Hybrid Air Vehicles Posted by John Timbers Wed, April 22, 2015 12:14:11
I’ve just joined the HAV Club for the princely sum of £25, for which I gain several privileged concessions, including access to the huge hangars at Cardington where the Airlander is being developed for civil transport purposes. I wish I had a few thou’ to invest but it’s the wrong time of life for me. In any case, they need the Bransons of the UK industry to get behind them. The little guys can all help nevertheless.
For those who’ve never heard of this fascinating machine, all the details can be found on the internet.
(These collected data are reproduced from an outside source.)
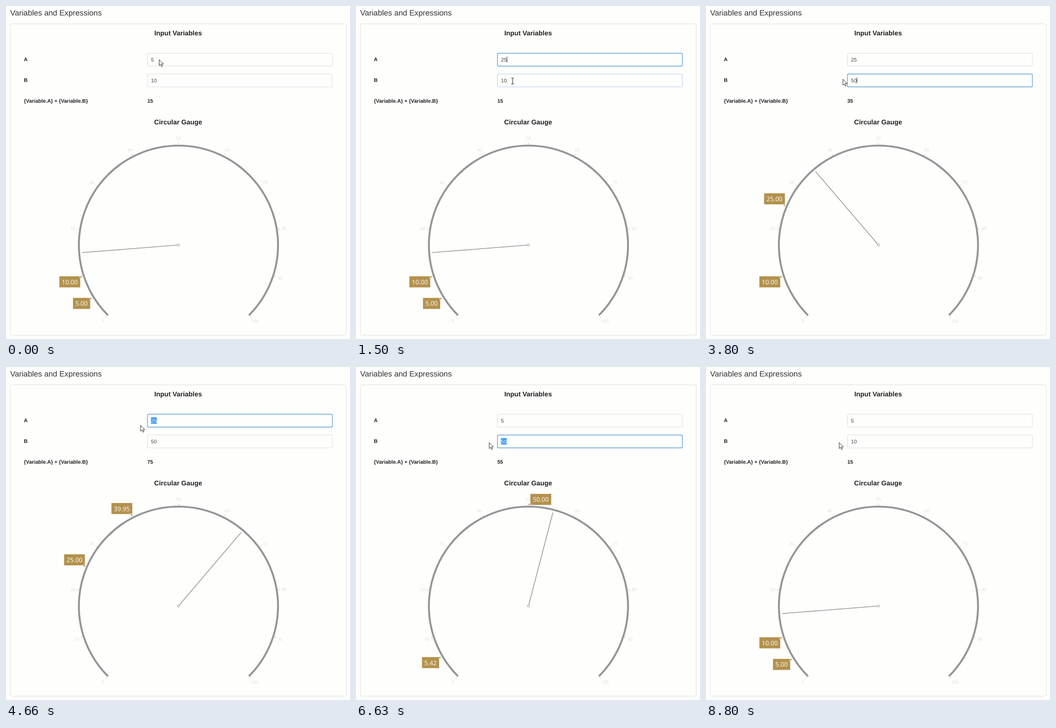
These frames come from a looping animation (760 by 737 pixels, 8860 ms). An HTML page:

```html
<!DOCTYPE html>
<html lang="en">
<head>
<meta charset="utf-8">
<title>Variables and Expressions</title>
<style>
  html, body { margin: 0; width: 100%; height: 100%; overflow: hidden; background: #fefefd; }
  svg { display: block; width: 760px; height: 737px; }
  text { font: 11.45px "Liberation Sans", Arial, sans-serif; fill: #333; text-rendering: geometricPrecision; white-space: pre; }
  .title { font-size: 17.2px; }
  .head { font-size: 14.8px; font-weight: bold; text-anchor: middle; fill: #222; }
  .bold { font-weight: bold; fill: #222; }
  .scale { font: 9.6px "Open Sans", "Noto Sans", sans-serif; fill: #dcdcdc; text-anchor: middle; }
  .badge { font: 13.8px "Open Sans", "Noto Sans", sans-serif; fill: #fff; text-anchor: middle; }
</style>
</head>
<body>
<svg id="stage" viewBox="0 0 760 737" xmlns="http://www.w3.org/2000/svg">
  <rect x="9.5" y="39.5" width="742" height="689" rx="3" fill="none" stroke="#ddd"/>
  <text class="title" x="9.3" y="21.3">Variables and Expressions</text>
  <text class="head" x="380.3" y="65">Input Variables</text>
  <text class="head" x="380.3" y="262.3">Circular Gauge</text>
  <text class="bold" x="39.5" y="121.8">A</text>
  <text class="bold" x="39.5" y="167.8">B</text>
  <text class="bold" x="39.5" y="214">{Variable.A} + {Variable.B}</text>
</svg>
<script>
const LOOP = 8860, CX = 381, CY = 529, RADIUS = 220, BLINK = 530;
const GREY = '#959595', GOLD = '#b3924d';
const TEXT_X = 320.3, DIGIT = 6.37;
const stage = document.getElementById('stage');

function add(tag, attrs, parent = stage) {
  const el = document.createElementNS('http://www.w3.org/2000/svg', tag);
  set(el, attrs);
  return parent.appendChild(el);
}
function set(el, attrs) {
  for (const key in attrs) el.setAttribute(key, attrs[key]);
}
function show(el, visible) {
  el.style.display = visible ? '' : 'none';
}
function polar(value, r) {
  const a = (value * 2.7 - 135) * Math.PI / 180;
  return [CX + r * Math.sin(a), CY - r * Math.cos(a)];
}
function line(p, q, stroke, width) {
  return add('line', { x1: p[0], y1: p[1], x2: q[0], y2: q[1], stroke, 'stroke-width': width });
}

// Text, selection and focus of each input: [time, text, selected]; focus as [from, to].
const fields = [
  {
    y: 104.5,
    steps: [[0, '5'], [460, '5', true], [1100, '2'], [1300, '25'], [4480, '25', true], [5300, '5']],
    focus: [[360, 1548], [4292, 5906]]
  },
  {
    y: 150.5,
    steps: [[0, '10'], [1680, '10', true], [2600, '5'], [2700, '50'], [5980, '50', true], [6850, '1'], [7100, '10']],
    focus: [[1548, 4292], [5906, 7767]]
  }
].map(makeField);

function makeField(field) {
  const y = field.y;
  return {
    ...field,
    box: add('rect', { x: 312.5, y, width: 408.5, height: 28.5, rx: 2.5, fill: 'none' }),
    mark: add('rect', { x: TEXT_X, y: y + 7, height: 14, fill: '#3390ff' }),
    label: add('text', { x: TEXT_X, y: y + 18 }),
    caret: add('rect', { y: y + 7.5, width: 1, height: 13, fill: '#222' })
  };
}

const sum = add('text', { class: 'bold', x: 312.2, y: 214 });

for (let v = 0; v <= 100; v += 10) {
  line(polar(v, 223), polar(v, 226), '#aaa', 1);
  const [x, y] = polar(v, v === 100 ? 239 : 236.4);
  add('text', { class: 'scale', x, y: y + 3.5 }).textContent = v;
}
add('path', {
  d: `M${polar(0, RADIUS)}A${RADIUS} ${RADIUS} 0 1 1 ${polar(100, RADIUS)}`,
  fill: 'none', stroke: GREY, 'stroke-width': 4.2
});
const needle = line([CX, CY], [CX, CY], GREY, 1.6);
add('circle', { cx: CX, cy: CY, r: 2.5, fill: '#fefefd', stroke: GREY });

const badges = [0, 1].map(() => ({
  shape: add('path', { fill: GOLD }),
  label: add('text', { class: 'badge' })
}));

const arrow = add('path', {
  d: 'M0 0V13.2L3 10.4 5.1 15.3 7.3 14.3 5.2 9.6H9.4Z',
  fill: '#fff', stroke: '#222', 'stroke-width': 1, 'stroke-linejoin': 'round'
});
const beam = add('path', {
  d: 'M-3-6.5H-1Q0-6.5 0-5.5Q0-6.5 1-6.5H3M0-5.5V5.5M-3 6.5H-1Q0 6.5 0 5.5Q0 6.5 1 6.5H3',
  fill: 'none', stroke: '#222', 'stroke-width': 1.1
});

// Pointer path: [time, x, y]
const pointer = [
  [0, 338.5, 118.8], [360, 338.5, 118.8], [490, 318, 120], [600, 328, 162], [800, 328, 162],
  [1300, 346, 166], [1560, 346, 166], [1950, 302.5, 162], [3800, 302.5, 162], [4270, 342, 118],
  [4310, 342, 118], [4620, 297.5, 129], [4750, 297.5, 129], [5360, 346, 168], [5500, 346, 168],
  [5630, 347, 168.5], [5880, 347, 168.5], [5960, 319, 168], [6090, 294.3, 167.3]
];

function pointerAt(t) {
  const i = pointer.findIndex(p => p[0] > t);
  if (i < 0) return pointer[pointer.length - 1].slice(1);
  const [t0, x0, y0] = pointer[i - 1], [t1, x1, y1] = pointer[i];
  const u = (t - t0) / (t1 - t0), k = u * u * (3 - 2 * u);
  return [x0 + (x1 - x0) * k, y0 + (y1 - y0) * k];
}

// Cubic ease-out over one second
function ease(t, start) {
  const u = Math.min(1, Math.max(0, (t - start) / 1000));
  return 1 - (1 - u) ** 3;
}

function drawField(field, t, hover) {
  const [since, value, selected] = field.steps.filter(s => s[0] <= t).pop();
  const focus = field.focus.find(f => t >= f[0] && t < f[1]);
  const marked = Boolean(focus && selected);
  const width = value.length * DIGIT;
  set(field.box, {
    stroke: focus ? '#5a9fd4' : hover ? '#b0cbe8' : '#ddd',
    'stroke-width': focus ? 1.4 : 1.1
  });
  field.label.textContent = value;
  field.label.style.fill = marked ? '#fff' : '#444';
  set(field.mark, { width });
  show(field.mark, marked);
  set(field.caret, { x: TEXT_X + width });
  const blinkStart = focus ? Math.max(since, focus[0]) : 0;
  show(field.caret, focus && !marked && (t - blinkStart) % (2 * BLINK) < BLINK);
}

function drawBadge(badge, value) {
  const [x, y] = polar(value, 223.7);
  const text = value.toFixed(2), tail = 4.3, h = 24.5;
  const w = text.length > 4 ? 46 : 38;
  let left, top, tip;
  if (value >= 50) {
    [left, top] = [x + tail, y - h];
    tip = `M${x} ${y}h${tail + 1}v-6z`;
  } else if (value > 50 / 3) {
    [left, top] = [x - w, y - tail - h];
    tip = `M${x} ${y}v${-tail - 1}h-6z`;
  } else {
    [left, top] = [x - tail - w, y];
    tip = `M${x} ${y}h${-tail - 1}v6z`;
  }
  set(badge.shape, { d: `M${left} ${top}h${w}v${h}h${-w}z${tip}` });
  set(badge.label, { x: left + w / 2, y: top + 17.6 });
  badge.label.textContent = text;
}

function render(t) {
  const [px, py] = pointerAt(t);
  const over = fields.map(f => px >= 312 && py >= f.y && py <= f.y + 29);
  fields.forEach((f, i) => drawField(f, t, over[i] && t >= 100));

  const useBeam = t >= 360 && over.includes(true);
  show(beam, useBeam);
  show(arrow, !useBeam);
  set(useBeam ? beam : arrow, { transform: `translate(${px} ${py})` });

  const a = 5 + 20 * (ease(t, 1548) - ease(t, 5906));
  const b = 10 + 40 * (ease(t, 4292) - ease(t, 7767));
  sum.textContent = t < 1548 ? 15 : t < 4292 ? 35 : t < 5906 ? 75 : t < 7767 ? 55 : 15;
  const [x2, y2] = polar(a + b, 214);
  set(needle, { x2, y2 });
  drawBadge(badges[0], a);
  drawBadge(badges[1], b);
}

const begin = performance.now();
function tick() {
  render((performance.now() - begin) % LOOP);
  requestAnimationFrame(tick);
}
tick();
</script>
</body>
</html>
```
It’s an exciting advanced aero-engineering project with huge potential for further development towards sustainable, clean, quiet flight, which might just entice the travelling population of the world back to a more comfortable and enjoyable mode of getting around the world – safe, luxurious (potentially more so than in modern luxury liners), slow (but not as slow as travelling by sea and not limited to seaport access).
It is, of course, a use of advanced technology that challenges the prerogatives of the world’s ‘conventional’ aircraft designers, with their predilection for speed and their consequent ‘attachment’ to large airports with long runways and their consequent need for the infrastructure of land communication/transport links. There will no doubt be a battle for future funding, with powerful vested interests playing a destructive part in this small company’s future.
It already has some (fairly paltry) UK Government and EU funding support but nothing like the money behind the aircraft industry giants, whose knowledge of their market competition and the dirty tricks of the financial world will challenge the highly motivated and enthusiastic men and women behind the Airlander project.
I would urge you, people, to get behind this imaginative and innovative project. It is definitely not a backward step towards the R101 and Hindenberg days of clumsy and potentially dangerous dirigibles. It’s a project that should appeal to everyone interested in a future of clear blue skies (fewer con trails), less obsession with speed, less consumption of carbon-based fuels, cleaner air (fewer giant airliners dumping unwanted, unburnt fuel into the upper atmosphere, to say nothing of their exhaust fumes).
Better still, it’s a British project in origin (despite it’s brief love affair with the US Airforce development program). It has advantages over its competition but needs backing to stay ahead in what could well be the new way ahead for modern aviation.
I wish them luck.